New data shows that at Kentucky’s current rate of extremely slow improvement, it will require more than half a century to eliminate the need for remedial math courses for entering college freshmen.
The Kentucky Council on Postsecondary Education (CPE) just issued a new data concerning the actual percentages of 2008 Kentucky high school graduates who immediately required remedial courses upon entering the state’s postsecondary system in the Fall of 2008.
This graph (click on it to enlarge) shows the statewide breakdown of the percentage of recent Kentucky high school graduates who needed to take remedial courses immediately upon college entry. The data is for entering college classes from 2002 to 2008.
Regarding this new data, CPE President Bob King says, “This report shows that we are making progress in the proportion of high school graduates choosing to attend college, and in the levels of readiness of students who enroll in college directly from high school.” However, King also says, “We need to produce even greater improvement, faster.”
Click the “Read more” link to learn more.
First of all, our sharp readers will note that the numbers listed for 2002 to 2006 in the graph above are different from those in previous CPE reports. The CPE explains this is due to changes in the way this data is now collected and analyzed. It should also be noted that these figures do include private/home school as well as public school students.
The good news is that the remedial requirements have dropped, a little, over the six-year period covered by this data.
The bad news, as King points out, is the trend of improvement over time is painfully slow.
I did a regression analysis of the change in the percentage of students needing remedial math courses during the six-year reporting period. I found on average the rate of improvement works out to only 0.515 percentage points per year. At this current, very slow rate of improvement, it would take more than half a century to eliminate the need for college remedial math courses for Kentucky’s high school graduates. Clearly, as King points out, “We need to produce even greater improvement, faster.” A lot faster, given that the Chinese, Indians, South Koreans, Singaporeans etc., are not likely to let us wait that long before they totally overwhelm our economy.
One other note: When the data for the entering college class of 2010 is posted, the CPE will be using tougher standards in math and reading to determine if remedial courses are required. CPE has analyzed current college performance and has found that the existing standards which were used to create the graph above are not tough enough.
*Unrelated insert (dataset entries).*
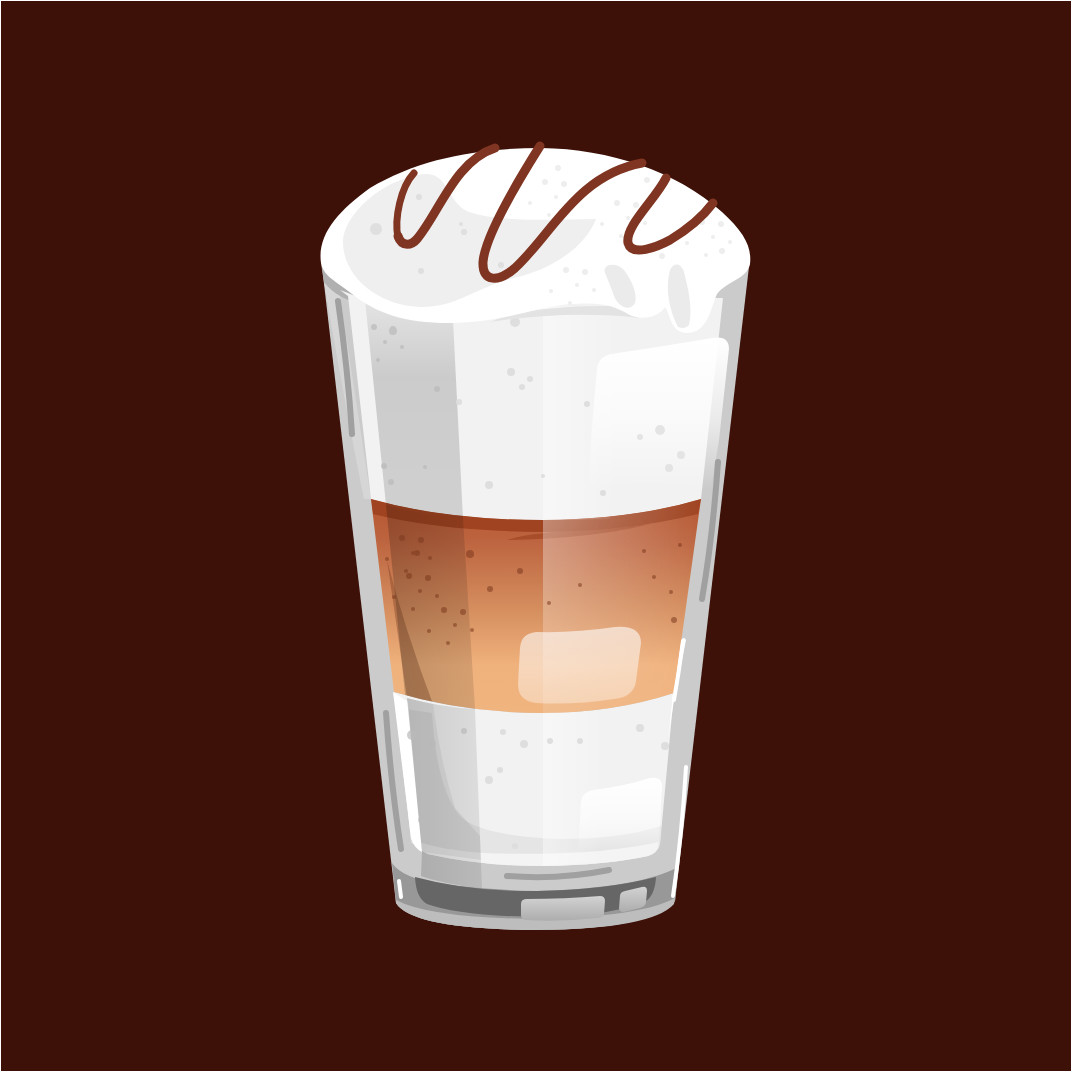
<!DOCTYPE html>
<html lang="en">
<head>
<meta charset="utf-8">
<title>Layered latte</title>
<style>
:root {
  --edge: #ffffff;
  --ground: #3d1008;
  --glass: #cbcbcb;
  --glass-line: #a0a0a0;
  --milk: #f2f2f2;
  --foam: #ffffff;
  --foam-shade: #efefef;
  --crema: #9f4320;
  --syrup: #7f3521;
  --base-dark: #666666;
  --base-mid: #989898;
}
html, body { margin: 0; background: var(--edge); overflow: hidden; }
svg { display: block; width: 1072px; height: 1072px; }
.ground { fill: var(--ground); }
.glass { fill: var(--glass); }
.milk { fill: var(--milk); }
.foam { fill: var(--foam); }
.foam-shade { fill: var(--foam-shade); }
.crema { fill: var(--crema); }
.base-mid { fill: var(--base-mid); }
.base-dark { fill: var(--base-dark); }
.glass-lines { fill: none; stroke: var(--glass-line); stroke-width: 6; stroke-linecap: round; }
.shine-lines { fill: none; stroke: var(--edge); stroke-width: 4; stroke-linecap: round; }
.syrup { fill: none; stroke: var(--syrup); stroke-width: 9; stroke-linecap: round; stroke-linejoin: round; }
.bubbles-milk { fill: #dedede; }
.bubbles-foam { fill: #eeeeee; }
.bubbles-shade { fill: #dfdfdf; }
.bubbles-side { fill: #b9b9b9; opacity: .7; }
.bubbles-coffee { fill: #7d3a1e; opacity: .55; }
</style>
</head>
<body>
<svg viewBox="0 0 1072 1072" role="img" aria-label="Tall glass of layered latte with milk foam and chocolate syrup">
  <defs>
    <linearGradient id="coffee" x1="0" y1="0" x2="0" y2="1">
      <stop offset="0" stop-color="#b4542f"/>
      <stop offset=".2" stop-color="#bd6540"/>
      <stop offset=".5" stop-color="#d48c5d"/>
      <stop offset=".78" stop-color="#f0b27d"/>
      <stop offset="1" stop-color="#f0b47f"/>
    </linearGradient>
    <linearGradient id="coffee-glow" x1="0" y1="0" x2="1" y2="0">
      <stop offset="0" stop-color="#fff" stop-opacity=".42"/>
      <stop offset=".35" stop-color="#fff" stop-opacity=".26"/>
      <stop offset="1" stop-color="#fff" stop-opacity="0"/>
    </linearGradient>
    <linearGradient id="glow-fade" x1="0" y1="0" x2="0" y2="1">
      <stop offset="0" stop-color="#fff" stop-opacity="1"/>
      <stop offset="1" stop-color="#fff" stop-opacity=".25"/>
    </linearGradient>
    <mask id="glow-mask"><rect x="540" y="490" width="170" height="230" fill="url(#glow-fade)"/></mask>
    <linearGradient id="side-shade" x1="0" y1="0" x2="1" y2="0">
      <stop offset="0" stop-color="#000" stop-opacity=".2"/>
      <stop offset="1" stop-color="#000" stop-opacity=".11"/>
    </linearGradient>
    <linearGradient id="top-shade" x1="0" y1="0" x2="0" y2="1">
      <stop offset="0" stop-color="#000" stop-opacity=".06"/>
      <stop offset=".35" stop-color="#000" stop-opacity=".16"/>
      <stop offset="1" stop-color="#000" stop-opacity=".14"/>
    </linearGradient>
    <linearGradient id="band-light" x1="0" y1="0" x2="1" y2="0">
      <stop offset="0" stop-color="#fff" stop-opacity=".42"/>
      <stop offset="1" stop-color="#fff" stop-opacity="0"/>
    </linearGradient>
    <linearGradient id="window" x1="0" y1="0" x2="0" y2="1">
      <stop offset="0" stop-color="#fff"/>
      <stop offset=".55" stop-color="#fff" stop-opacity=".6"/>
      <stop offset="1" stop-color="#fff" stop-opacity="0"/>
    </linearGradient>
    <linearGradient id="window-soft" x1="0" y1="0" x2="0" y2="1">
      <stop offset="0" stop-color="#fff" stop-opacity=".6"/>
      <stop offset="1" stop-color="#fff" stop-opacity=".36"/>
    </linearGradient>
    <linearGradient id="base-window" x1="0" y1="0" x2="0" y2="1">
      <stop offset="0" stop-color="#d2d2d2"/>
      <stop offset="1" stop-color="#adadad"/>
    </linearGradient>
    <path id="drink-shape" d="M360 270L364 300L371 499L393 692L411 838Q414 848 428 854Q480 866 543 866Q606 865 648 856Q658 853 660 844L674 692L701 499L726 270Z"/>
    <clipPath id="drink"><use href="#drink-shape"/></clipPath>
    <path id="coffee-shape" d="M371 499Q445 520 543 520Q635 519 701 499L674 693Q612 713 543 713Q465 713 394 692Z"/>
    <clipPath id="coffee-area"><use href="#coffee-shape"/></clipPath>
    <g id="bubble-cluster">
      <circle r="3"/><circle cx="19" cy="2" r="3"/><circle cx="11" cy="15" r="2"/><circle cx="-15" cy="21" r="2"/><circle cx="28" cy="20" r="2"/><circle cx="4" cy="33" r="2"/>
    </g>
  </defs>

  <rect class="ground" x="1" y="1" width="1070" height="1070"/>

  <g id="glass">
    <path class="glass" d="M321 258L396 903Q412 929 537 930Q652 929 675 901L750 258Z"/>
    <path fill="#b0b0b0" d="M321 263Q324 279 366 300L364 305Q338 299 324 283Z"/>
    <path class="milk" d="M340 290L366 300L387 505L371 499L348 296Z"/>
    <path fill="#dcdcdc" d="M324 282Q332 292 340 296L371 499L364 499Q344 400 324 282Z" opacity=".7"/>
  </g>

  <g id="milk-layers">
    <path class="milk" d="M360 298H723L701 499Q635 519 543 520Q445 520 371 499Z"/>
    <path class="milk" d="M394 692Q465 713 543 713Q612 713 674 693L660 844Q658 853 648 856Q606 865 543 866Q480 866 428 854Q414 848 411 838Z"/>
    <path fill="#e0e0e0" opacity=".7" d="M432 713Q437 790 460 816Q480 836 560 839Q620 839 661 826L660 846Q640 860 543 866Q440 862 411 843L398 708Z"/>
    <path fill="#f4f4f4" d="M411 838Q430 849 484 853Q590 857 659 842Q658 853 648 856Q606 865 543 866Q480 866 428 854Q414 848 411 838Z"/>
    <path class="foam" d="M393 692L411 838Q414 848 422 852L408 702Z"/>
    <path class="foam" d="M673 694L668 740L674 700L686 640Q684 636 681 640Z"/>
  </g>

  <g id="coffee-layer">
    <use href="#coffee-shape" fill="url(#coffee)"/>
    <g clip-path="url(#coffee-area)">
      <path class="crema" d="M371 499Q445 520 543 520Q635 519 701 499L698 514Q630 531 543 532Q440 531 373 514Z"/>
      <path class="crema" opacity=".65" d="M507 540Q530 532 600 529L650 524Q590 539 507 540Z"/>
      <rect x="543" y="495" width="162" height="222" fill="url(#coffee-glow)" mask="url(#glow-mask)"/>
      <path fill="#5c2a12" opacity=".3" d="M387 560Q405 630 433 704L407 698Z"/>
    </g>
  </g>

  <g id="glass-facets">
    <path fill="url(#top-shade)" d="M365 300L453 320L463 519Q420 514 386 505Z"/>
    <path fill="url(#side-shade)" d="M386 505Q420 514 463 519L475 709Q435 704 405 695Z"/>
    <path fill="url(#side-shade)" d="M407 698Q440 707 475 709L482 889Q440 883 421 876L422 852Z" opacity=".8"/>
    <path fill="#000" opacity=".06" d="M407 698L433 704Q440 760 455 808L480 836L481 860L422 852Z"/>
    <path fill="url(#band-light)" d="M543 306H620L610 519L543 520Z"/>
    <path fill="url(#band-light)" d="M543 713L605 711L598 862L543 866Z"/>
  </g>

  <g id="bubbles" clip-path="url(#drink)">
    <g class="bubbles-side">
      <use href="#bubble-cluster" x="374" y="327"/>
      <circle cx="393" cy="331" r="4"/><circle cx="437" cy="389" r="3"/><circle cx="384" cy="466" r="3"/><circle cx="425" cy="467" r="2"/><circle cx="391" cy="482" r="3"/>
      <circle cx="412" cy="735" r="5"/><circle cx="431" cy="744" r="5"/><circle cx="464" cy="731" r="3"/><circle cx="419" cy="758" r="3"/><circle cx="421" cy="820" r="3"/>
    </g>
    <g class="bubbles-milk">
      <circle cx="511" cy="372" r="4"/><circle cx="530" cy="379" r="3"/><circle cx="522" cy="387" r="3"/><circle cx="459" cy="402" r="3"/><circle cx="489" cy="485" r="4"/><circle cx="543" cy="476" r="2"/><circle cx="515" cy="322" r="5"/><circle cx="587" cy="404" r="3"/><circle cx="603" cy="493" r="3"/>
      <circle cx="524" cy="744" r="4"/><circle cx="503" cy="732" r="3"/><circle cx="550" cy="741" r="3"/><circle cx="489" cy="780" r="4"/><circle cx="500" cy="770" r="3"/><circle cx="515" cy="846" r="3"/><circle cx="580" cy="741" r="3"/><circle cx="640" cy="728" r="4"/><circle cx="665" cy="746" r="4"/>
    </g>
    <g class="bubbles-coffee">
      <use href="#bubble-cluster" x="402" y="538"/>
      <use href="#bubble-cluster" x="409" y="576"/>
      <use href="#bubble-cluster" x="444" y="610"/>
      <circle cx="470" cy="554" r="4"/><circle cx="417" cy="553" r="3"/><circle cx="490" cy="589" r="3"/><circle cx="520" cy="571" r="3"/><circle cx="549" cy="603" r="2"/><circle cx="580" cy="585" r="2"/><circle cx="644" cy="551" r="2"/><circle cx="671" cy="592" r="2"/><circle cx="674" cy="620" r="3"/><circle cx="654" cy="577" r="2"/><circle cx="680" cy="545" r="2"/>
    </g>
  </g>

  <g id="foam">
    <path fill="#e3e3e3" d="M500 318Q545 305 610 306L640 318Q570 310 490 322Z"/>
    <path class="foam" d="M321 263C317 235 338 211 370 188C420 158 480 148 541 148C610 149 676 171 722 212C744 232 752 247 750 264C747 279 727 281 717 294C711 307 708 333 687 333C670 332 671 315 665 307C658 318 640 321 628 314C614 305 600 302 572 304C535 307 508 321 455 323C408 324 377 314 352 294C335 280 324 277 321 263Z"/>
    <path class="foam-shade" d="M343 240C345 214 382 179 424 174C449 172 447 203 469 212C500 222 550 220 596 219C586 245 557 266 522 276C475 286 460 307 421 307C380 306 342 278 343 240Z"/>
    <path fill="#ebebeb" d="M605 273C602 263 617 262 624 270C631 279 638 294 635 303C628 314 617 304 614 296Q611 287 605 273Z"/>
    <path fill="#ebebeb" d="M670 270C674 262 681 263 684 272C688 288 693 309 689 325Q685 330 678 327C669 310 665 288 670 270Z"/>
    <g class="bubbles-shade">
      <circle cx="376" cy="229" r="6"/><circle cx="398" cy="237" r="4"/><circle cx="421" cy="271" r="3"/><circle cx="464" cy="232" r="3"/><circle cx="419" cy="197" r="3"/><circle cx="501" cy="265" r="3"/><circle cx="461" cy="224" r="2"/>
    </g>
    <g class="bubbles-foam">
      <use href="#bubble-cluster" x="545" y="182"/>
      <use href="#bubble-cluster" x="566" y="270"/>
      <use href="#bubble-cluster" x="617" y="203"/>
      <use href="#bubble-cluster" x="702" y="222"/>
      <circle cx="558" cy="168" r="3"/><circle cx="647" cy="180" r="3"/><circle cx="662" cy="256" r="3"/><circle cx="722" cy="251" r="3"/>
    </g>
  </g>

  <g id="syrup-drizzle" class="syrup">
    <path stroke-width="7" d="M414 173C401 187 394 218 398 238"/>
    <path d="M398 236C402 248 412 245 417 239C439 213 455 161 495 148"/>
    <path d="M540 146C523 173 485 234 483 262C482 283 499 282 515 268C552 234 577 175 642 163"/>
    <path d="M666 178C655 200 625 226 628 243C632 257 657 247 670 240Q698 223 713 203"/>
  </g>

  <g id="reflections">
    <path fill="url(#window)" d="M597 369Q598 357 611 354Q665 346 712 338Q729 335 729 349L719 440L711 490Q650 476 588 490Q592 420 597 369Z"/>
    <g class="bubbles-milk" opacity=".75"><circle cx="660" cy="430" r="5"/><circle cx="681" cy="455" r="4"/><circle cx="669" cy="468" r="4"/><circle cx="640" cy="437" r="3"/></g>
    <path fill="url(#window-soft)" d="M520 648Q521 633 537 632Q575 633 615 627Q641 625 641 643L636 681Q634 697 614 699Q575 705 536 703Q518 701 518 684Z"/>
    <path fill="url(#window)" d="M581 802Q582 792 593 790Q625 786 650 778Q662 776 662 786L659 842Q620 852 578 852Z"/>
  </g>

  <g id="glass-base">
    <path class="base-mid" d="M392 863Q402 878 440 884Q490 890 537 891Q640 888 678 867L675 901Q652 929 537 930Q412 929 396 903Z"/>
    <path class="base-dark" d="M415 877Q470 892 537 891Q605 890 656 877Q655 897 643 903Q600 917 540 917Q460 916 427 904Q416 898 415 877Z"/>
    <path fill="#bdbdbd" d="M396 900Q430 918 537 919Q640 917 675 898L674 904Q652 929 537 930Q412 929 396 903Z"/>
    <path fill="url(#base-window)" d="M521 904Q521 899 527 899Q565 899 600 896Q605 896 605 901L604 914Q603 918 597 918Q560 922 526 920Q521 920 521 915Z"/>
    <path fill="url(#base-window)" d="M620 896Q620 892 625 891L642 887Q647 886 647 891L646 902Q646 906 640 908L624 912Q619 912 619 908Z"/>
  </g>

  <g id="glass-highlights">
    <g class="glass-lines">
      <path d="M338 301Q348 370 352 434"/>
      <path d="M718 462Q713 535 702 599"/>
      <path d="M386 713Q391 785 401 849"/>
      <path d="M507 876Q560 880 609 870"/>
    </g>
    <g class="shine-lines">
      <path d="M686 767Q682 835 673 896"/>
      <path d="M683 641Q679 672 674 700"/>
      <path d="M399 881L401 897"/>
    </g>
  </g>
</svg>
</body>
</html>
Thus, while the data graphed above show some improvement, this may not accurately show the true percentages of students that really need help before they tackle regular college courses.
The CPE high school feedback reports are available on line here.
Data used to assemble the graph above came from the “Statewide” link on this web page.
I’ll be doing more analysis of the data, so stay tuned.